Evolution of home TV and stereo
A stereo console (or "console stereo", as it was sometimes called) is a stereo system containing audio components (such as a stereo record changer and a stereo FM radio) housed into a cabinet, as was popular in the 1960s and into the 1970s. A stereo consolette (as identified by one of its manufacturers from that period, Delmonico/Nivico) is a smaller, more compact stereo console that often stands on flared-out legs.
During the 1970s, some stereo manufacturers began designing more lavish and flashy systems to coincide with the psychedelic and disco eras from that decade. Such as was the case when the Canadian stereo manufacturer Morse-Electrophonic produced some of their units with a built-in light organ display. The multicolored lights in the display would flash to the rhythm of the music being played on the system.
Stereo consoles would ultimately be replaced by high-fidelity component stereo systems with separate speakers (sometimes called "rack systems") in the late 1970s, which offered much higher performance without being attached to furniture or being tied to one brand of equipment. Some of these systems had speakers with removable grilles, exposing the woofer and tweeter. Production of these systems continued throughout the 1980s and well into the 1990s, until smaller, table-top or countertop units (such as the Bose Wave System) began dominating.
A console television is a television set housed into a cabinet in the same manner as a stereo console. Console televisions lasted much longer than stereo consoles, with a production span throughout the 1980s and into the 1990s before being replaced by flat-screen televisions.
Home entertainment centers

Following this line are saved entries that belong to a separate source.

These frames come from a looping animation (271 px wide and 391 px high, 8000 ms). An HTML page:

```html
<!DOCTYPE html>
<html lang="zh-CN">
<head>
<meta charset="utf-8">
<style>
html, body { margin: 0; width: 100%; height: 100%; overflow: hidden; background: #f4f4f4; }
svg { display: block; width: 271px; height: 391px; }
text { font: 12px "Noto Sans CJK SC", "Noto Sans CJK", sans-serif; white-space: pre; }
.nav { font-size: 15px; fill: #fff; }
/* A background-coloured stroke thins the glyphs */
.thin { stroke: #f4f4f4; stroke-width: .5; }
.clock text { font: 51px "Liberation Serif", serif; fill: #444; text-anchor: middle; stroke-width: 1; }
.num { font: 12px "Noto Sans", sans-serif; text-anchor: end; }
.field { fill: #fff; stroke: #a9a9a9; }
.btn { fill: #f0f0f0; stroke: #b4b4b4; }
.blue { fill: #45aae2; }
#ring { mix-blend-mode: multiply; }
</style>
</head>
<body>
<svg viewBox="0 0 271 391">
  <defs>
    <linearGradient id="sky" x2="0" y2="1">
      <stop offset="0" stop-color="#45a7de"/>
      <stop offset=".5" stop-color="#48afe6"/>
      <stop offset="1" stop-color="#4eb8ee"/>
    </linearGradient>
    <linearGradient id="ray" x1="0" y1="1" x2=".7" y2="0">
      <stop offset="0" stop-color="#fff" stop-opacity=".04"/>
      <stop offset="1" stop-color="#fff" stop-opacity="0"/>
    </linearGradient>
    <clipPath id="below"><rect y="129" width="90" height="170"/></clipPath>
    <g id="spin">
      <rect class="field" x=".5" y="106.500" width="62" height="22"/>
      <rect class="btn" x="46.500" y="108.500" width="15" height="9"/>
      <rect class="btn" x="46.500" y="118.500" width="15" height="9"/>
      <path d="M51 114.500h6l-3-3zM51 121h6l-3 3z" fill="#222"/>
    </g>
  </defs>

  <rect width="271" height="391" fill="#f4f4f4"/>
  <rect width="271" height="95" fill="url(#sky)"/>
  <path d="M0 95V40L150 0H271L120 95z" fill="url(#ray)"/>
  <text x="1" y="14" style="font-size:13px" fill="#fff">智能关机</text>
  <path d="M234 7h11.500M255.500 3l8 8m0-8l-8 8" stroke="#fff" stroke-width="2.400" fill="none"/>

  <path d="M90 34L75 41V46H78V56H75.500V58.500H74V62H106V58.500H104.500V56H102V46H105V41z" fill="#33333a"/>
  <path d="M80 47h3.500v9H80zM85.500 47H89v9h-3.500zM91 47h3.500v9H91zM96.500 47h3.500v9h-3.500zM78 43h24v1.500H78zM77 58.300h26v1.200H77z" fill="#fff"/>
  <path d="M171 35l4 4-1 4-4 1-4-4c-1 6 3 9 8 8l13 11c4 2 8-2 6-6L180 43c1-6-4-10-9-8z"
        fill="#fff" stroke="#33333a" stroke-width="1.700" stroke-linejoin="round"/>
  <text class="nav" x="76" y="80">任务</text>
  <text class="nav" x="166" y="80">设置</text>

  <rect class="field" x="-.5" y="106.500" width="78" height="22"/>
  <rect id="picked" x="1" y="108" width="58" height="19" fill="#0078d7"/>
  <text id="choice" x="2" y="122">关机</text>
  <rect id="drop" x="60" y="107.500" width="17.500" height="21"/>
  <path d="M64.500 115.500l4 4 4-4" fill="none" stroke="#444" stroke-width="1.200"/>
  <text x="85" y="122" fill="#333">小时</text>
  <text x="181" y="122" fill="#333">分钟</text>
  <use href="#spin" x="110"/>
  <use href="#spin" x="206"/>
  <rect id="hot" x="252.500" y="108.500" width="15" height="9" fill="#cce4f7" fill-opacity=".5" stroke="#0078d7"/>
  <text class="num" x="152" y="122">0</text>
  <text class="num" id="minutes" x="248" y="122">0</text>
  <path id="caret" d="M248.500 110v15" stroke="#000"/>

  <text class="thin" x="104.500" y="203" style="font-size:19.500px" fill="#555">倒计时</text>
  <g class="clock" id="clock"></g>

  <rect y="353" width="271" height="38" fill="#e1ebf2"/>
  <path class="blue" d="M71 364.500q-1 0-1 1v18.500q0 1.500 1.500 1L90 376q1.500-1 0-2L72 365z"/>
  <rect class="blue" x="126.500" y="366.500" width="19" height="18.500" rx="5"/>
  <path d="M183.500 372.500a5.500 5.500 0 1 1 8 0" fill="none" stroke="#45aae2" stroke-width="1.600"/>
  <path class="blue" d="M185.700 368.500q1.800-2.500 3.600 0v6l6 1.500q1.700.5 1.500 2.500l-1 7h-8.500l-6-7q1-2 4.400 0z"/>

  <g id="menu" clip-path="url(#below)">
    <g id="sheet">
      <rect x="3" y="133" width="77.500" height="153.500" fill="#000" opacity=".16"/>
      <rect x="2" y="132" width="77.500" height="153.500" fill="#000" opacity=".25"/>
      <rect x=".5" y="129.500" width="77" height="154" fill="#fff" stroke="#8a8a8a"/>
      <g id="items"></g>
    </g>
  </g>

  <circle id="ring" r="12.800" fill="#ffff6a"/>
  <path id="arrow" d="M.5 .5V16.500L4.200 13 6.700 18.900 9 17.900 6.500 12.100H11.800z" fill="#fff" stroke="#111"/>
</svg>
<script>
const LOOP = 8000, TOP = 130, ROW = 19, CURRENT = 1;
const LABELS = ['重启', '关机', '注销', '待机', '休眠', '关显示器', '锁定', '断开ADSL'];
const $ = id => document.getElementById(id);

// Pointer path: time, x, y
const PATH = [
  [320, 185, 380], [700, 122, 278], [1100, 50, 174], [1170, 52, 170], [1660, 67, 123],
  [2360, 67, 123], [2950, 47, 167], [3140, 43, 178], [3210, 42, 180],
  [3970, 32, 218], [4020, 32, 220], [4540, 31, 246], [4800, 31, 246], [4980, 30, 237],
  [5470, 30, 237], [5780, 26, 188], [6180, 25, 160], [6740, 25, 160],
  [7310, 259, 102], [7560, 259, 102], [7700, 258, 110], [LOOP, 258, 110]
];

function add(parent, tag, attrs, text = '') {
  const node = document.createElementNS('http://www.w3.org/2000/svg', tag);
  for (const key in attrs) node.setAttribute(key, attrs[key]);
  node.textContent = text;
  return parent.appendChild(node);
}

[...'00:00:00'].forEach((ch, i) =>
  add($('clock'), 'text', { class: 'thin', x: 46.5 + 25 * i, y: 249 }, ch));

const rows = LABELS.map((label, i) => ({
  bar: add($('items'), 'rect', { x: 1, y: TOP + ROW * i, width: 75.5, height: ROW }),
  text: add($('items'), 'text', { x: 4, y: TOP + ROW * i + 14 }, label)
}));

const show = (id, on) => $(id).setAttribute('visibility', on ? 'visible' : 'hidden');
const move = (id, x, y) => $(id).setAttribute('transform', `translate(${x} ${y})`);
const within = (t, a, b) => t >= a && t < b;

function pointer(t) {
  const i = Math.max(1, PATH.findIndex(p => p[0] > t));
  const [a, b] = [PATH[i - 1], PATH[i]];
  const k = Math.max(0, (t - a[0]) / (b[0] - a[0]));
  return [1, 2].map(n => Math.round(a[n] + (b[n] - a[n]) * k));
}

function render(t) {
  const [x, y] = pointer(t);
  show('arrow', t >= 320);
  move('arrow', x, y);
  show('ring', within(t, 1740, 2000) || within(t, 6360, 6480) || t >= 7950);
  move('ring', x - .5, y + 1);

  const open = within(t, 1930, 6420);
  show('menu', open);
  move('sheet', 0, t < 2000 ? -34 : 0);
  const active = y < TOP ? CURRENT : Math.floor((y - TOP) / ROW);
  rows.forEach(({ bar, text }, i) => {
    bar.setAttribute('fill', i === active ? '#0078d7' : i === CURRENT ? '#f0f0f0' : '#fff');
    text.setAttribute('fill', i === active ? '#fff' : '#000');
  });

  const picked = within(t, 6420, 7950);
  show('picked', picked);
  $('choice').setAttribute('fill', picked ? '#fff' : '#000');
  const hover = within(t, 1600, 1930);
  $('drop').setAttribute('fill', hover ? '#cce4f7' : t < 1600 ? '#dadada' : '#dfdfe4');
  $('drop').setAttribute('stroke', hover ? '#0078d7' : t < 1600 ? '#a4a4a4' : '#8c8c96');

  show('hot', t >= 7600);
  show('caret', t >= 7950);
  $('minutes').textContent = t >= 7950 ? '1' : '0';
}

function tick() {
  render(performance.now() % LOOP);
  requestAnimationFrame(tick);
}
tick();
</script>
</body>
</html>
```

Home entertainment centers may be attached to high-fidelity stereo or quadraphonic speakers. By the 2000s, the best sound systems were designed for home theater and movie sound. It typically includes more than just the left and right stereo channels. Television and VHS typically encodes extra channels onto the two main channels, while digital modes encode this information into the digital DVD source data, with center, two rear, and a subwoofer speakers. The difficulty is usually in wiring and placing the rear speakers and the necessity of buying a receiver which can decode the sound. As the size of video monitors has increased, rather than having a 20 inch TV surrounded by massive stereo equipment, it is common to have a very large flat or projection screen with a small and integrated DVD player / receiver and satellite or digital cable receiver underneath, with small remote speakers and a moderate sized subwoofer.

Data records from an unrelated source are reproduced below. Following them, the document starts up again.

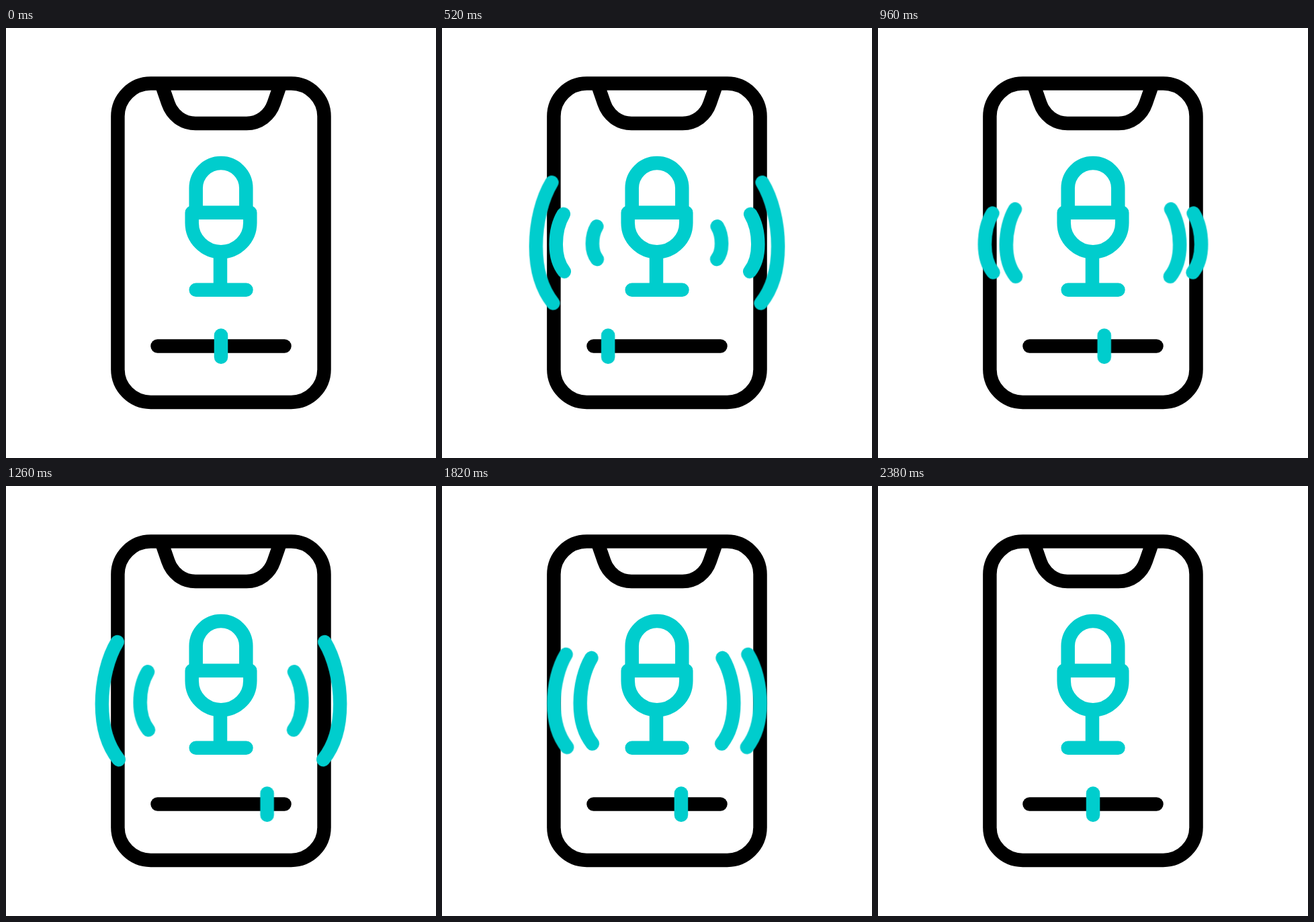
These frames come from a looping animation (640 px wide and 640 px high, 2.4 s). An HTML page:

```html
<!DOCTYPE html>
<html lang="en">
<head>
<meta charset="utf-8">
<title>Voice recorder</title>
<style>
  html, body { margin: 0; width: 100%; height: 100%; overflow: hidden; background: #fff; }
  svg { display: block; width: 640px; height: 640px; }
  path, rect { fill: none; stroke: #000; stroke-width: 20.5; stroke-linecap: round; stroke-linejoin: round; }
  .teal path, path.teal { stroke: #00cdcd; }
  .wave { opacity: 0; vector-effect: non-scaling-stroke; }
  #knob { animation: slide 2400ms infinite; }
  @keyframes slide {
    0% { transform: translateX(320px); animation-timing-function: cubic-bezier(.33, 0, .67, 1); }
    17% { transform: translateX(241px); animation-timing-function: cubic-bezier(.33, 0, .67, 1); }
    56% { transform: translateX(392px); animation-timing-function: cubic-bezier(.56, 0, .31, 1); }
    100% { transform: translateX(320px); }
  }
</style>
</head>
<body>
<svg width="640" height="640">
  <rect x="166.4" y="82.6" width="307.1" height="474.3" rx="49"/>
  <path d="M231.6 84L241.3 112C247.5 130 263 142 282 142H358C377 142 392.5 130 398.7 112L408.4 84"/>
  <path d="M225.5 473.5H414.5"/>
  <path id="knob" class="teal" d="M0 457.5V489.7"/>
  <g class="teal">
    <path d="M282.7 274V238.3A37.3 37.3 0 0 1 357.3 238.3V274"/>
    <path d="M276.7 274.7H363.3V290A43.3 43.3 0 0 1 276.7 290Z"/>
    <path d="M319 334V389.8M282.7 389.8H357.5"/>
  </g>
  <g id="left" class="teal"></g>
  <g id="right" class="teal" transform="translate(640 0) scale(-1 1)"></g>
</svg>
<script>
const LOOP = 2400;
const ARC = 'M23 -88C9 -65 0 -30 0 5C0 40 9 68 25 88';
const ARC_HEIGHT = 176;
const NEAR = 232, FAR = 137.5;

// Every wave drifts evenly from NEAR to FAR while its height grows
const waves = [
  { birth: 10, life: 524 },
  { birth: 178, life: 520, high: 111 },
  { birth: 466, life: 640, low: 44, high: 101 },
  { birth: 704, life: 590 },
  { birth: 1067, life: 567 },
  { birth: 1317, life: 727 },
  { birth: 1676, life: 520, low: 106 }
];

function addWave(side, { birth, life, low = 36, high = 183.5 }) {
  const arc = document.createElementNS('http://www.w3.org/2000/svg', 'path');
  arc.setAttribute('class', 'wave');
  arc.setAttribute('d', ARC);
  side.append(arc);

  const pose = (time, x, height, opacity) => ({
    offset: time / LOOP,
    opacity,
    transform: `translate(${x}px, 319.7px) scale(${height / ARC_HEIGHT})`
  });
  const death = birth + life;
  arc.animate([
    pose(0, NEAR, low, 0),
    pose(birth, NEAR, low, 0),
    pose(birth, NEAR, low, 1),
    pose(death, FAR, high, 1),
    pose(death, FAR, high, 0),
    pose(LOOP, FAR, high, 0)
  ], { duration: LOOP, iterations: Infinity });
}

for (const id of ['left', 'right']) {
  const side = document.getElementById(id);
  waves.forEach(wave => addWave(side, wave));
}

// Keep all parts on one clock
document.getAnimations().forEach(a => { a.startTime = 0; });
</script>
</body>
</html>
```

The audio and video components have special connectors which are often hooked to a dedicated box whose connections and functions are known to only one person in the household. The items are then plugged into an electrical outlet strip, which should have a surge protector. Each component typically has its own remote control, though expensive universal remote controls are available that can learn or are programmed with most common equipment.
The term home entertainment center may also refer to the complete package – the electronic components and the unit in which they are housed. The unit is often either an armoire or a self-contained unit (usually of wood and glass); they often contain dedicated areas (either drawers or other spaces) for storage of records, videotapes, CDs and/or DVDs.

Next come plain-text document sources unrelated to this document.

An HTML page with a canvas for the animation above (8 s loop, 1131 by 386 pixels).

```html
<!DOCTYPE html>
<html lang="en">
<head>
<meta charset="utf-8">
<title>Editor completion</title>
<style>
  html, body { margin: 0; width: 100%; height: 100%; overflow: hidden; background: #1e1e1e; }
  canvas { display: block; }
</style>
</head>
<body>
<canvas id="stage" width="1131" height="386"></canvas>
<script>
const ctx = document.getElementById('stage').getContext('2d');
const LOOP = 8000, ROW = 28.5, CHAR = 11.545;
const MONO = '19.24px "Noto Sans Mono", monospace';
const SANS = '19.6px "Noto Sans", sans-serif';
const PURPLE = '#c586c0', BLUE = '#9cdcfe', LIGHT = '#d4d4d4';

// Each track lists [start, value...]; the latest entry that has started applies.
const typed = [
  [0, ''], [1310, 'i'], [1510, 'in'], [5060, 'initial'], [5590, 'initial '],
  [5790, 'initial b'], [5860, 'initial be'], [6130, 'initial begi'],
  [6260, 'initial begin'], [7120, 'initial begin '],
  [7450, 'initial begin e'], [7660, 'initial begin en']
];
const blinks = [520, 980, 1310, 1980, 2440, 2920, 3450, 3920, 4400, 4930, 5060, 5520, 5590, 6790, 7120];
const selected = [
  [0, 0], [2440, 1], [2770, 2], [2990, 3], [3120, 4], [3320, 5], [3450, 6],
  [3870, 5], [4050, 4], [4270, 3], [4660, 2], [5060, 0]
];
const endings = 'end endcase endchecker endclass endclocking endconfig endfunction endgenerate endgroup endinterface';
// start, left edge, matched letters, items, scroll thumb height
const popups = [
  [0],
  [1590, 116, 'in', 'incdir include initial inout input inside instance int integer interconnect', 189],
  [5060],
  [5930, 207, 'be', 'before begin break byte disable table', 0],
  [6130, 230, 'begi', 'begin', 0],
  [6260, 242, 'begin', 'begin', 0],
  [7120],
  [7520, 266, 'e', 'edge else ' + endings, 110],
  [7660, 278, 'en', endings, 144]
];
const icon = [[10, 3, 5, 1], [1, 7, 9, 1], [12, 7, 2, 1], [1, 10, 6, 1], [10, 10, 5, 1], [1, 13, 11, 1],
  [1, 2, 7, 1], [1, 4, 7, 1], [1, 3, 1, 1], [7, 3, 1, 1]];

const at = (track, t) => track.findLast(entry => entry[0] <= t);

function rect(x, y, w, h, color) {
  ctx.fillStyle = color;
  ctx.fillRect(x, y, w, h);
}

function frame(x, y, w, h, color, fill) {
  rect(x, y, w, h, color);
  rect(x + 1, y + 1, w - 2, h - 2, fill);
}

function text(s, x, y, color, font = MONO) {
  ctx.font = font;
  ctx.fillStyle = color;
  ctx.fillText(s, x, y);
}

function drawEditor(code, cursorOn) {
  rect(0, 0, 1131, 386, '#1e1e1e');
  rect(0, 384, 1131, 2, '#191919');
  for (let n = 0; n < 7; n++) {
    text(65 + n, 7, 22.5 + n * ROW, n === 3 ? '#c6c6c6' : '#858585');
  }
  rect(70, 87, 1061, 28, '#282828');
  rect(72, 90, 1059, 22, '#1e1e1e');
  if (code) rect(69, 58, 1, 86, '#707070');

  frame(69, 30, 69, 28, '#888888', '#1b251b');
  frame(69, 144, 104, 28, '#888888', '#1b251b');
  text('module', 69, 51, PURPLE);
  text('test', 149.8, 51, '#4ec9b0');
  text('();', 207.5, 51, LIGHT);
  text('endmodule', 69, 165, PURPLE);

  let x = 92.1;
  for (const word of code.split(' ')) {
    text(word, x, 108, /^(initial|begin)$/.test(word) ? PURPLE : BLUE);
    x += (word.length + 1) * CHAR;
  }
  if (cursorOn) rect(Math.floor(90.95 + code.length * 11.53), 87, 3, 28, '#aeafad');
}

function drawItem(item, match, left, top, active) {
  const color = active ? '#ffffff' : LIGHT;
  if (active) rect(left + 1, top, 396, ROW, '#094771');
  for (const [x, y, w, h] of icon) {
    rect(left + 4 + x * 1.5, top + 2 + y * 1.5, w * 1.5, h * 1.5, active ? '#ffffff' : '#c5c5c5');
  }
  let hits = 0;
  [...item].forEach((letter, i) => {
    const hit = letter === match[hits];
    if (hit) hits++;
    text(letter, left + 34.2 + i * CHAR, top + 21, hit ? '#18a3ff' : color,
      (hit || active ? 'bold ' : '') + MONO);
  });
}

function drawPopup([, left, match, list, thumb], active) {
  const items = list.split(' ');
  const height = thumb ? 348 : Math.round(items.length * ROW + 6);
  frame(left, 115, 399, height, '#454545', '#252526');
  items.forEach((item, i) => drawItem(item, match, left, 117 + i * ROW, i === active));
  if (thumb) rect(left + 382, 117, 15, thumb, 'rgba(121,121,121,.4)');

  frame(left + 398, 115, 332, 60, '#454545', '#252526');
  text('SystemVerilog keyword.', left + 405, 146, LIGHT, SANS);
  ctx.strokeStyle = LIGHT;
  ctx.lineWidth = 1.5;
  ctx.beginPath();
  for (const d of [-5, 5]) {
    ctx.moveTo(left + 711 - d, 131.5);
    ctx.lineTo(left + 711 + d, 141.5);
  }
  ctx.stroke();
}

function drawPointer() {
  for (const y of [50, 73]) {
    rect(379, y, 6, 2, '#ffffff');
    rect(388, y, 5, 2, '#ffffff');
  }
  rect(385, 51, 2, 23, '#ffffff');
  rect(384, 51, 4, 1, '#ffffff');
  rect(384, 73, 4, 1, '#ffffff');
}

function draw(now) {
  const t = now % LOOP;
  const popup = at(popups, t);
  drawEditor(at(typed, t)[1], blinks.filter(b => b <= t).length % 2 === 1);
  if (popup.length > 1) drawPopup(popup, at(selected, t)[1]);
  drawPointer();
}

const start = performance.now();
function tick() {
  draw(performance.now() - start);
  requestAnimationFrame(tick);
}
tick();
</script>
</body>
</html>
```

In many homes, an entertainment center is often placed in the living room, family room, recreation room, or bedroom. Perhaps the first example of a built-in entertainment center was created by Frank Lloyd Wright at his 1917 Hollyhock House in Los Angeles, California. Custom cabinetry and speakers may be built into or added to an existing house at some expense over free-standing furniture, and video and / or audio signals wired or wirelessly sent to other rooms in the home by dedicated cables, or over a local area network.
The term home entertainment center was widely used in the 1980s. It is being replaced by home theater system for large rooms. While high fidelity previously required large turntables, tape decks and speakers, the changing technology of music formats have made small bookshelf systems, Bose desktop radios, and iPod based speaker systems which can also produce music of high quality and serve as music entertainment systems, making large component systems again a niche high-end market.